Report every line of the records below that contains the word "translate".

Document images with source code
○ ○ ○ ○

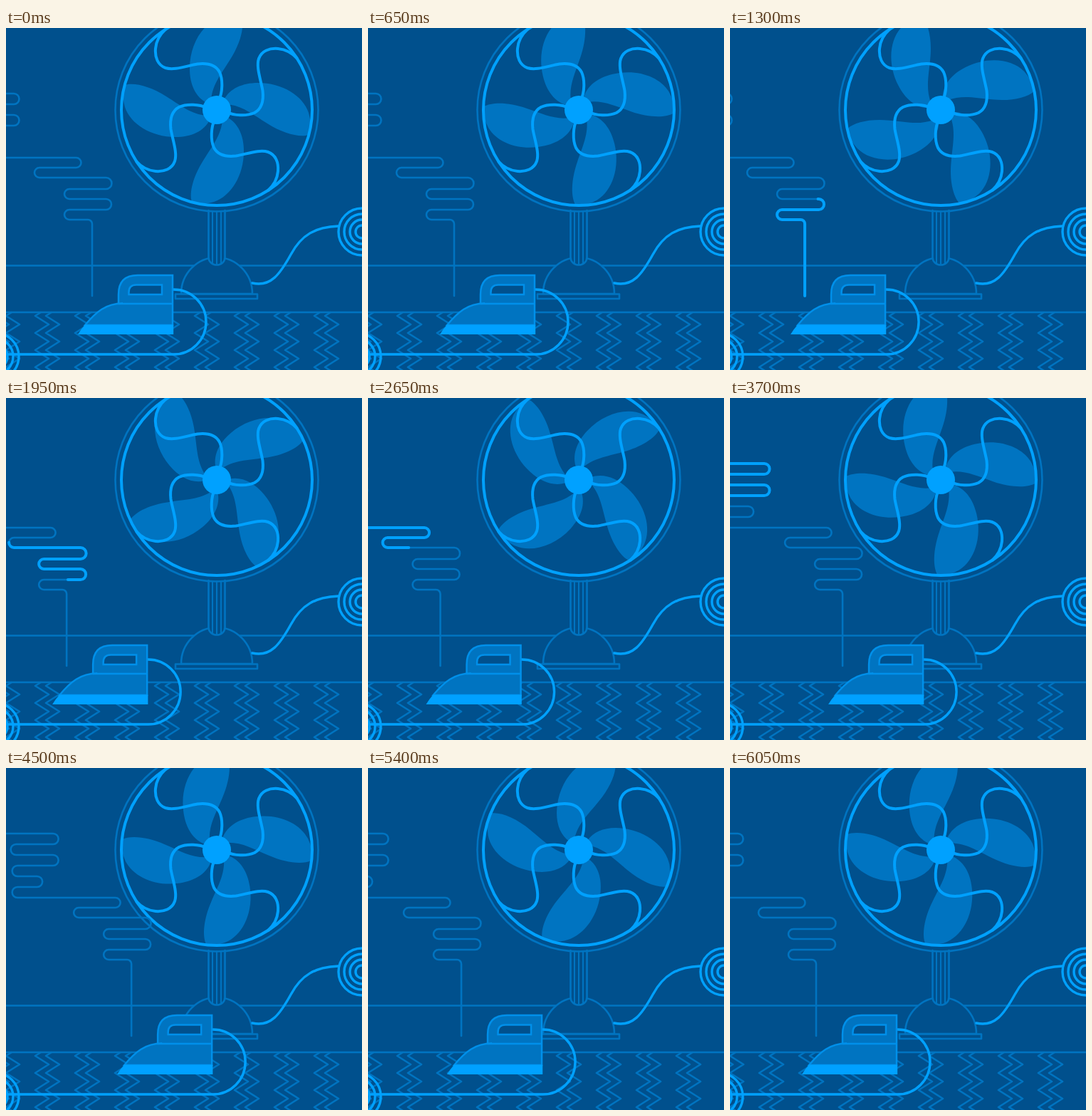
Animation of 500x480 px, one loop 6.1 s. Source, as an HTML page:

```html
<!DOCTYPE html>
<html lang="en">
<head>
<meta charset="utf-8">
<title>Fan and iron</title>
<style>
  html, body { margin: 0; width: 100%; height: 100%; overflow: hidden; background: #00508d; }
  svg { display: block; width: 500px; height: 480px; }
  .dim, .lit { fill: none; stroke-linejoin: round; stroke-linecap: round; }
  .dim { stroke: #0074c1; stroke-width: 2.6; }
  .lit { stroke: #00a1ff; stroke-width: 4; }
  .cord { stroke-width: 3.4; }
  .wall { fill: #00508d; }
  .mid { fill: #0074c1; }
  .hot { fill: #00a1ff; }
  .edge { stroke: #0090ea; stroke-width: 2.5; }
</style>
</head>
<body>
<svg viewBox="0 0 500 480">
  <rect class="wall" width="500" height="480"/>

  <!-- room and carpet -->
  <path class="dim" d="M0 333.500H500M0 399H500"/>
  <path class="dim" id="zigzag"/>

  <!-- stand -->
  <path class="dim" style="fill:#00508d" d="M246 373A50 51 0 0 1 346 373Z"/>
  <rect class="dim" x="238" y="373.5" width="115" height="6.5"/>
  <path class="dim" style="fill:#00508d" d="M284.500 256V322A11.500 10.500 0 0 0 307.500 322V256"/>
  <path class="dim" style="stroke-width:2" d="M290 257V331M296 257V331M302 257V331"/>

  <!-- right cord -->
  <path class="lit cord" d="M346 358C372 364 385 345 400 318C415 290 435 279 467 278"/>
  <g id="coils"></g>

  <!-- fan head -->
  <g transform="translate(296 115)">
    <circle class="dim" r="142.500"/>
    <g id="blades"></g>
    <g id="cage"></g>
    <circle class="lit" r="134"/>
    <circle class="hot" r="20"/>
  </g>

  <!-- iron with steam and cord -->
  <g id="iron">
    <path class="dim steam"/>
    <path class="lit steam" id="pulse"/>
    <path class="lit cord" d="M234 367H235.500A45.500 45.500 0 0 1 235.500 458H-90"/>
    <path class="mid edge" d="M158 387V374Q158 347 185 347H234V417H111C126 399 140 386.500 164 386.500Z"/>
    <path class="edge" d="M158 387H234"/>
    <path class="wall edge" d="M172.500 374V371Q172.500 360.500 183 360.500H219V374Z"/>
    <path class="hot" d="M101 430Q105 423 111 416.500H235.200V430Z"/>
  </g>
</svg>
<script>
const LOOP = 6100, STEP = 50;
const $ = id => document.getElementById(id);

// Four copies of a path, a quarter turn apart
const fourfold = (cls, d) => [0, 90, 180, 270]
  .map(a => `<path class="${cls}" d="${d}" transform="rotate(${a})"/>`).join('');

$('blades').innerHTML = fourfold('mid',
  'M14 10C30 18 38 36 38 58C38 92 20 121 -4 129Q-20 134 -35 129C-39 116 -33 93 -19 71C-6 50 6 36 8 14Z');
$('cage').innerHTML = fourfold('lit',
  'M-3 14C-8 24 -9 42 -4 53C2 64 14 66 27 64.5C42 62 60 55 72 59C83 63 87 74 86 86C85 97 80 106 72 113');

$('coils').innerHTML = [[500, 286], [-15, 461]].map(([x, y]) =>
  [33, 25, 17, 9].map(r => `<circle class="lit cord" cx="${x}" cy="${y}" r="${r}"/>`).join('')).join('');

function zigzag() {
  let d = '';
  for (let col = -1; col < 8; col++) {
    for (const gap of [0, 15]) {
      const x = 41 + col * 56 + gap;
      d += `M${x + 8} 399`;
      for (let i = 0; i < 8; i++) d += `L${x + (i % 2 ? 19 : 0)} ${404 + i * 12}`;
    }
  }
  return d;
}
$('zigzag').setAttribute('d', zigzag());

// Steam runs upward, turning at each x between successive rows
function steam() {
  const rows = [269, 255, 240, 226, 210, 196, 182, 167, 152, 137, 122, 107, 92];
  const turns = [89, 140.5, 89, 140.5, 47, 98.5, -39, -11.5, -39, 11, -41, 11];
  let d = 'M121 376V275A6 6 0 0 0 115 269';
  turns.forEach((x, i) => {
    const r = (rows[i] - rows[i + 1]) / 2;
    d += `H${x}A${r} ${r} 0 0 ${i % 2 ? 0 : 1} ${x} ${rows[i + 1]}`;
  });
  return d + 'H-200';
}
document.querySelectorAll('.steam').forEach(p => p.setAttribute('d', steam()));

// Iron positions: time, offset
const slide = [[0, 0], [700, 0], [2000, -36], [4400, 56], [5770, 0], [LOOP, 0]];

function offsetAt(t) {
  const i = slide.findIndex(([time]) => t < time);
  const [t0, x0] = slide[i - 1], [t1, x1] = slide[i];
  const p = (t - t0) / (t1 - t0);
  return x0 + (x1 - x0) * p * p * (3 - 2 * p);
}

function draw(t) {
  $('blades').setAttribute('transform', `rotate(${t / LOOP * 720})`);
  $('iron').setAttribute('transform', `translate(${offsetAt(t)} 0)`);

  const head = Math.max(0, 0.39 * (t - 700));
  const tail = Math.max(0, 0.364 * (t - 1423));
  const pulse = $('pulse');
  pulse.style.display = head > 0 && t < 4500 ? '' : 'none';
  pulse.setAttribute('stroke-dasharray', `${head - tail} 9999`);
  pulse.setAttribute('stroke-dashoffset', -tail);
}

const start = performance.now();
function tick() {
  const t = (performance.now() - start) % LOOP;
  draw(Math.floor(t / STEP) * STEP);
  requestAnimationFrame(tick);
}
tick();
</script>
</body>
</html>
```
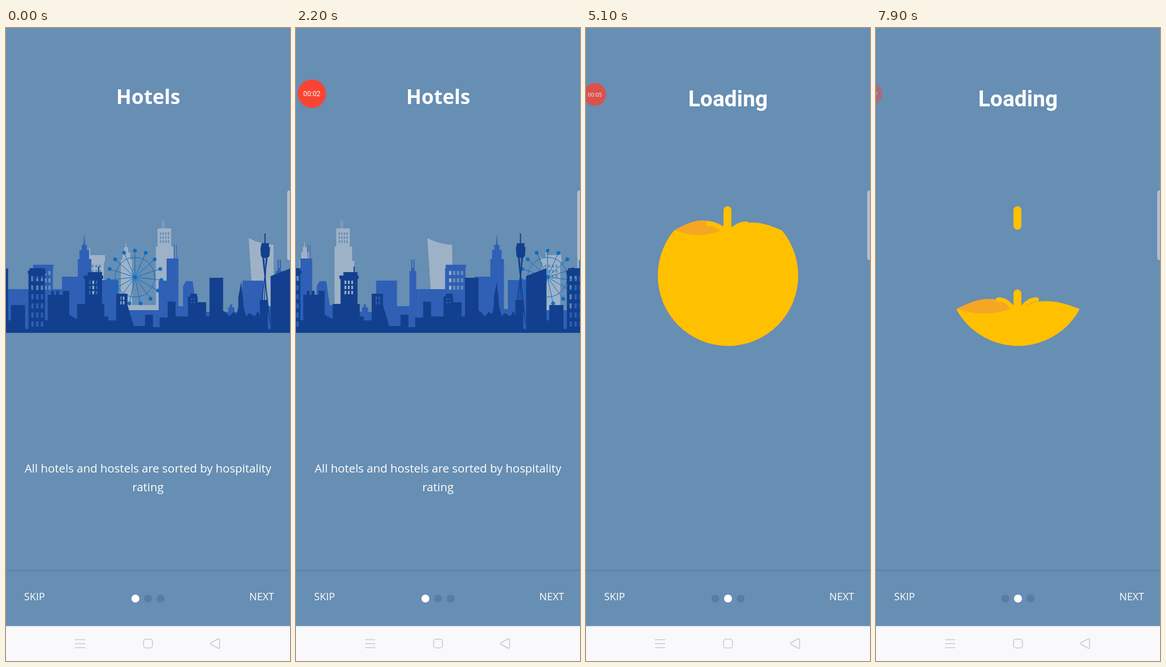
An HTML page that plays this animation: 502x1115 px, repeating every 8 s.

```html
<!DOCTYPE html>
<html lang="en">
<head>
<meta charset="utf-8">
<title>Onboarding</title>
<style>
html, body { margin: 0; width: 100%; height: 100%; overflow: hidden; background: #678eb3; }
svg { display: block; width: 100vw; height: 100vh; }
text { fill: #fff; font-family: "Open Sans", "Noto Sans", sans-serif; }
.mid { text-anchor: middle; }
.roboto { font-family: Roboto, sans-serif; }
.note { font-size: 20.4px; }
.nav { font-size: 18px; }
</style>
</head>
<body>
<svg viewBox="0 0 502 1115">
  <defs>
    <clipPath id="strip"><rect y="300" width="502" height="237"/></clipPath>
    <clipPath id="bowl"><circle cx="251" cy="436" r="124"/></clipPath>
  </defs>
  <rect width="502" height="1115" fill="#678eb3"/>

  <g id="hotels">
    <text class="mid" x="251.5" y="133.5" font-size="35.3" font-weight="700">Hotels</text>
    <g id="city" clip-path="url(#strip)" fill-rule="evenodd"></g>
    <text class="mid note" x="251" y="783">All hotels and hostels are sorted by hospitality</text>
    <text class="mid note" x="251" y="816">rating</text>
  </g>

  <g id="loading">
    <text class="mid roboto" x="251" y="138" font-size="39" font-weight="700">Loading</text>
    <g clip-path="url(#bowl)">
      <path id="back" fill="#f5a623"/>
      <path id="front" fill="#ffc000"/>
    </g>
    <path id="splash" fill="#4fa66f" stroke="#ffc000" stroke-width="8" stroke-linecap="round"/>
    <path id="fall" stroke="#ffc000" stroke-width="14" stroke-linecap="round" clip-path="url(#bowl)"/>
  </g>

  <path d="M0 955.5H502" stroke="#587da5" stroke-width="1.3"/>
  <text class="nav" x="32" y="1008">SKIP</text>
  <text class="nav" x="474" y="1008" text-anchor="end">NEXT</text>
  <g id="dots">
    <circle cx="228.7" cy="1005" r="7"/>
    <circle cx="251" cy="1005" r="7"/>
    <circle cx="273.3" cy="1005" r="7"/>
  </g>
  <path d="M503 286H501Q497 286 497 291V404Q497 409 501 409H503Z" fill="#b2becb"/>

  <rect y="1053.5" width="502" height="62" fill="#f9f8fb"/>
  <g fill="none" stroke="#c9c8cc" stroke-width="1.5" stroke-linejoin="round">
    <path d="M122 1077.5H140M122 1084.5H140M122 1091.5H140"/>
    <rect x="243.3" y="1076.5" width="15.5" height="15.5" rx="4"/>
    <path d="M362 1083Q361 1084.3 362 1085.5L375 1092.5Q377.5 1093.5 377.5 1091V1077.5Q377.5 1075 375 1076Z"/>
  </g>

  <g id="badge">
    <circle r="25" fill="#f94434"/>
    <text id="clock" class="mid roboto" y="4.4" font-size="12.2"></text>
  </g>
</svg>
<script>
const LOOP = 8000, TAU = Math.PI * 2;
const $ = id => document.getElementById(id);
const clamp = v => Math.max(0, Math.min(1, v));
const mix = (a, b, k) => a + (b - a) * k;

// A grid of window holes, cut out by the even-odd rule
function holes(x, y, cols, rows, dx, dy, w, h) {
  let d = '';
  for (let r = 0; r < rows; r++)
    for (let c = 0; c < cols; c++)
      d += `M${x + c * dx} ${y + r * dy}h${w}v${h}h${-w}Z`;
  return d;
}

const far =
  'M141 536V412H138V404H147V388H149V400H175V412H173V536Z' +
  'M203 536V408H206V395H209V386H211L212 373 213 386H216V395H220V408H223V488H265V385H268V353H276V337H277V353H279V340H280V353H292V385H296V410H300V536Z' +
  'M435 536V460L429 370Q447 380 473 382V536Z' +
  holes(145, 417, 4, 3, 6.5, 9, 3.5, 5) + holes(272, 360, 4, 3, 4.7, 7, 2.5, 4.5);

const middle =
  'M0 536V460H47V423H48V417H84V423H83V460H99V438H127V407H130V391H134V382H137L138.5 362 140 382H143V391H147V407H151' +
  'V495H158V444H199V497H270V445H284V406H297V382H298V406H301V382H302V406H305V490H313V455L318 446H330L336 488H354' +
  'V500H393V492H396V487H400V492H404V500H412V468H418V445H455V490H477V428H480V408H482V423H484V408H486V428H489V460H493V536Z' +
  holes(54, 428, 4, 3, 7, 13, 4, 7);

const near =
  'M4 537V515H9V488H34V530H40V433H39V427H42V423H69V427H71V433H69V515H74V470H80V463H85V470H89V463H94V470H101V463H112' +
  'V505L126 513V486H140V442H138V436H145V430H163V420H165V430H170V436H172V442H170V486H174V508H181V515H195V468H215V488' +
  'L226 525H246V505H260V527H272V510H286V482H300V508H322V473H326V468H338V473H339V483H354V508H360V440H384V498' +
  'L390 502 395 508 402 500 408 504 411 490V474L416 447 419 474 420 490 425 508 430 502 440 508 446 498 449 508' +
  'V479H463V530H468V437L504 423V537Z' +
  holes(45, 437, 3, 6, 8.5, 16, 4, 9) + holes(147, 445, 3, 3, 6, 9, 3, 6) +
  holes(202, 473, 2, 2, 5, 8, 2.5, 6) + holes(327, 476, 2, 2, 5, 6, 2, 3);

const tower = '<path d="M457 362H459V379H465V386H467L466 402 462 405H454L451 402 450 388 452 379H457Z"/>' +
  '<path d="M454 404L467 520M456 404L463 500M462 404L452 484M460 404L457 484" stroke="#12408e" stroke-width="1.6"/>';

function wheel(x, y) {
  let spokes = '', cabins = '';
  for (let i = 0; i < 15; i++) {
    const a = i * TAU / 15, px = x + 47 * Math.sin(a), py = y - 47 * Math.cos(a);
    spokes += `M${x} ${y}L${px} ${py}`;
    cabins += `<circle cx="${px}" cy="${py}" r="3.3"/>`;
  }
  return `<g fill="#0b6dc0">${cabins}<circle cx="${x}" cy="${y}" r="3"/>` +
    `<g fill="none" stroke="#0b6dc0"><path d="${spokes}"/><circle cx="${x}" cy="${y}" r="35"/></g></g>`;
}

function layer(width, color, d, extra, shift) {
  const g = document.createElementNS('http://www.w3.org/2000/svg', 'g');
  g.setAttribute('fill', color);
  for (const x of [-width, 0, width])
    g.innerHTML += `<g transform="translate(${x})"><path d="${d}"/>${extra}</g>`;
  $('city').append(g);
  return { g, width, shift };
}

const layers = [
  layer(491, '#9eb2c7', far, '', t => .094 * t - 10 * clamp(t / 800)),
  layer(493, '#2f60b6', middle, wheel(228, 439), t => .1256 * t),
  layer(500, '#12408e', near, tower, t => .255 * t)
];

const move = (el, x, y = 0, k = 1) =>
  el.setAttribute('transform', `translate(${x} ${y}) scale(${k})`);

// Liquid surface height: slow rise, full pause, then a fresh fill
function level(t) {
  if (t < 4200) return mix(455, 396, (t - 2800) / 1400);
  if (t < 6700) return mix(396, 304, clamp((t - 4200) / 2100));
  return mix(565, 495, (t - 6700) / 1200);
}

// A standing wave held at the rim of the bowl
function wave(y, amp) {
  const half = Math.sqrt(Math.max(1, 124 ** 2 - (y - 436) ** 2));
  let d = `M100 570V${y}`;
  for (let i = 0; i <= 60; i++) {
    const u = i / 60;
    const lift = 4 * Math.sin(Math.PI * u) - amp * Math.sin(TAU * u);
    d += `L${251 + half * (2 * u - 1)} ${y - lift}`;
  }
  return d + `L402 ${y}V570Z`;
}

function drawLiquid(t) {
  const y = level(t), sway = Math.cos((t - 4200) / 930 * TAU);
  $('front').setAttribute('d', wave(y, 11 * sway));
  $('back').setAttribute('d', wave(y, -15 * sway));

  const speed = .1822, gap = 178, length = 73;
  const phase = (4 + speed * (t - 2800) + gap * 20) % gap;
  let stream = '', splash = '';
  for (let fallen = phase; fallen < 400; fallen += gap) {
    if (t >= 6700 && t - fallen / speed < 6650) continue;
    const head = 312 + fallen, tail = Math.max(314, head - length);
    const end = Math.min(head, y + 12);
    if (fallen > 12 && end - tail > 14) stream += `M250 ${tail + 7}V${end - 7}`;
    const age = (head - y) / speed;
    if (age > 0 && age < 500 && y > 330) {
      const h = Math.sin(age / 500 * Math.PI);
      for (const side of [-1, 1])
        splash += `M${250 + side * 6} ${y + 2}Q${250 + side * 19} ${y - 18 * h} ${250 + side * 34} ${y + 1 - 18 * h}`;
    }
  }
  $('fall').setAttribute('d', stream);
  $('splash').setAttribute('d', splash);
}

function drawBadge(t) {
  const shrink = clamp((t - 2450) / 200), hide = clamp((t - 5300) / 300);
  move($('badge'), mix(mix(28, 15.5, shrink), -9, hide), mix(115.7, 117, shrink) - hide, mix(1, .8, shrink));
  $('badge').setAttribute('opacity', t < 100 ? 0 : mix(mix(1, .8, shrink), .45, hide));
  $('clock').textContent = '00:0' + Math.floor(t / 1000);
}

function draw() {
  const t = performance.now() % LOOP;
  const swipe = 502 * (1 - (1 - clamp((t - 2400) / 677)) ** 4);
  move($('hotels'), -swipe);
  move($('loading'), 502 - swipe);
  for (const { g, width, shift } of layers) move(g, -(shift(t) % width));
  drawLiquid(t);
  drawBadge(t);
  const page = t < 2550 ? 0 : 1;
  [...$('dots').children].forEach((dot, i) => dot.setAttribute('fill', i === page ? '#fff' : '#587ca3'));
  requestAnimationFrame(draw);
}
draw();
</script>
</body>
</html>
```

○ ○ ○ ○

Task response
  <g transform="translate(296 115)">
  $('iron').setAttribute('transform', `translate(${offsetAt(t)} 0)`);
    g.innerHTML += `<g transform="translate(${x})"><path d="${d}"/>${extra}</g>`;
  el.setAttribute('transform', `translate(${x} ${y}) scale(${k})`);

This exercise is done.